The front seats also get ‘suck-through’ ventilation which is new for the Mazda6, along with heating for winter and electric adjustment with bolstering support. In front of the steering wheel is a new heads-up display that now projects onto the windscreen rather than a plastic flip-up shield and looks much neater. The driver’s instrument cluster is also newer with a 7.0-inch screen to display settings for modern driver aids like radar cruise control with stop and go function.
In the centre of the dash is a larger 8.0-inch infotainment screen that uses the same MZD Connect software as before which means it doesn’t have Apple CarPlay yet, though it will roll-out onto models later this year.
Like the front, the rear seats have been redesigned and offer a little more bolstering on top of higher-density foam that promises extended comfort on longer drives. The seats are heated and there’s a good amount of both leg and headroom and it’s a surprisingly roomy cabin for its size with a deep 474-litre boot.
ON THE ROAD
- Engine: 170kW/420Nm 2.5 litre turbocharged petrol inline four
- Transmission: Six-speed automatic, front wheel drive
- Suspension: MacPherson strut front, multi-link independent rear

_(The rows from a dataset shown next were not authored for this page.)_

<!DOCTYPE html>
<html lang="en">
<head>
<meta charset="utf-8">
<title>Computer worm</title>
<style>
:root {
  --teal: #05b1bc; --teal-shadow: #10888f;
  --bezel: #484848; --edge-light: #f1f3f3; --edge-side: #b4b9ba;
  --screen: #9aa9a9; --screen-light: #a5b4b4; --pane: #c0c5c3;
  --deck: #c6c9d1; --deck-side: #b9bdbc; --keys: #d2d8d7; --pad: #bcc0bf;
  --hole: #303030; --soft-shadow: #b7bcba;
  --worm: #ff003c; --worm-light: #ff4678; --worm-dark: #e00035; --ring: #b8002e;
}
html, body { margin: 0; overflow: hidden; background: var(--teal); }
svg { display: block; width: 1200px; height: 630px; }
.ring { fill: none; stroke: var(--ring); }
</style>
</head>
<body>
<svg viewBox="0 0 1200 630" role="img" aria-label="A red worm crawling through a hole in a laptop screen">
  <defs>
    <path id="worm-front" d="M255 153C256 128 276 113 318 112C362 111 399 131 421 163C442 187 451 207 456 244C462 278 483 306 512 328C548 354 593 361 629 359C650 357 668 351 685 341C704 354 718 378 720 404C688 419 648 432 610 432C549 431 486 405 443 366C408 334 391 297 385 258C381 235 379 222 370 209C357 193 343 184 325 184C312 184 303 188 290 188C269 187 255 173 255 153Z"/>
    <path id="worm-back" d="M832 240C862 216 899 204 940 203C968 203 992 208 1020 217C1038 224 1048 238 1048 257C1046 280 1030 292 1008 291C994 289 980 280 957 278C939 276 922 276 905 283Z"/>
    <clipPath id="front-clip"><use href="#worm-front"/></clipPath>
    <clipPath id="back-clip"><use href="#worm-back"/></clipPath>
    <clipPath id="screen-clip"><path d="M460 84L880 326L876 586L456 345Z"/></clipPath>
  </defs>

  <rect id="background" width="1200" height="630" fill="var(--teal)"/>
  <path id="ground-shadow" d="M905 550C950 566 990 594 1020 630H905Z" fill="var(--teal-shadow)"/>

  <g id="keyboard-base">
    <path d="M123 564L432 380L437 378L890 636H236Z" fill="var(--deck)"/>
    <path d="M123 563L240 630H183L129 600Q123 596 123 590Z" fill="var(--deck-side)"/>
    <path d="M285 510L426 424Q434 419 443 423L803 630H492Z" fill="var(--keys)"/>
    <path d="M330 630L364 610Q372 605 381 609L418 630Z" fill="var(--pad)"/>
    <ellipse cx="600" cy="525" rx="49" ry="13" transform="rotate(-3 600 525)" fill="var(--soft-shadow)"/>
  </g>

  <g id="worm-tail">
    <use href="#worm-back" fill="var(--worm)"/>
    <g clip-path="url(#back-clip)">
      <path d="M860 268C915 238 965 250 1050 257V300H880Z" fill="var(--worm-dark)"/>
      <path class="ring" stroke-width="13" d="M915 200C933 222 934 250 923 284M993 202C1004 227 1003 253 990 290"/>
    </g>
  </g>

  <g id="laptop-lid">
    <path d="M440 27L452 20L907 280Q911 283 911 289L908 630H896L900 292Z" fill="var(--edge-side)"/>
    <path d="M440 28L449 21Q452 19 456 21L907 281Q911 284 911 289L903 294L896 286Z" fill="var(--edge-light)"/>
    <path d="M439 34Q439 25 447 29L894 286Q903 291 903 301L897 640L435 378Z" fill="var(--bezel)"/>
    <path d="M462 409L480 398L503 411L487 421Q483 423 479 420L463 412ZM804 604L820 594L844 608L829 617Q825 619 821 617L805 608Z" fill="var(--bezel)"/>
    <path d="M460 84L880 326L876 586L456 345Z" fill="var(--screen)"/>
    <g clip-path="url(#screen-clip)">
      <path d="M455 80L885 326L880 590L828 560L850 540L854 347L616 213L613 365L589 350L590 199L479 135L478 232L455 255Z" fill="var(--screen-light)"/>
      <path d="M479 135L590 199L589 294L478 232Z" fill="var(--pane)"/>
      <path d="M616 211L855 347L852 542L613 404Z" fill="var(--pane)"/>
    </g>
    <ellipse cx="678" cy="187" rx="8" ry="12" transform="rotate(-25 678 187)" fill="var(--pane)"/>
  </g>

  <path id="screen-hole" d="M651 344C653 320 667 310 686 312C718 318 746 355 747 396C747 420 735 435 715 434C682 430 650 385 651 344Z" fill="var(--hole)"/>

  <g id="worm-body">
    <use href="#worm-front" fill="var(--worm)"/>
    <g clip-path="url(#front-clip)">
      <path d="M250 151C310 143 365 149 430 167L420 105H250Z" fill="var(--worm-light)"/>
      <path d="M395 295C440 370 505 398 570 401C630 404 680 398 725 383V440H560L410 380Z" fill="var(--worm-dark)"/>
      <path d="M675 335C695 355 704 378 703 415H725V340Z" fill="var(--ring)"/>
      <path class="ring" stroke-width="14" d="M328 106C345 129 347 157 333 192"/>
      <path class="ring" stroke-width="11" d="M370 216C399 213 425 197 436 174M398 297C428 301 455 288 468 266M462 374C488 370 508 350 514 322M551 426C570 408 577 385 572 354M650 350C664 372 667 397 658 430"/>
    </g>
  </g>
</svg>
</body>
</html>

- Brakes: 297mm ventilated front discs, 278mm solid rear discs
- Steering: Electric power steering, 11.2m turning circle
- Towing Capacity: 1500kg braked, 550kg unbraked
It’s also pretty hushed on the right road surfaces and quieter than any model before it, even on the thin-walled and wide 19-inch rubber the Atenza comes with. Coarse chip surfaces aren’t so forgiving but they rarely are on such big rims.
Ride comfort is suited to some of our poorer country roads including gravel surfaces, and the slightly soft ride that isn’t very dynamic is well compromised for its intended market.
But where the old model fell short in engine performance the new turbo is comprehensively better and far more refined. The engine puts out a meaty 170kW and 420Nm, but we’re told that on 98RON (the turbo can use regular unleaded just fine) it puts out closer to 184kW.
Mazda’s tricky twin-outlet exhaust design helps spool the turbo early and the full 420Nm of torque is available from 2000rpm, at least on paper. In real life it doesn’t feel so wild which is a good thing, given the model only drives the front wheels unlike the quicker all-wheel drive MPS of old.
Still, torque truncating and traction control is unobtrusive yet tames torque steer when pushing with mild enthusiasm. Kick down further onto the pedal and there’s some tugging at the wheel but the added power and responsive six-speed auto make for a more enjoyable drive. The re-tuned steering also feels heavier after a quarter of turn but it’s accurate and responsive at slow speed.
It’s a superior driving experience than before, and with claimed fuel consumption of 7.6L/100km it’s just under 10 per cent thirstier than the old motor even with its new cylinder-deactivation.
TMR VERDICT | OVERALL
The new Mazda6 is a better sedan and wagon than before at the top-end of the model range thanks to the new turbo engine. Just keep in mind this is not a return to sports car form, even if it is a glimmer of what could be done. Instead, the focus on improved refinement and ride quality with an effortless engine has paid off, and the new Mazda6 is a strong proposition in its class.
- Interested in buying Mazda 6? Visit our Mazda showroom for more information.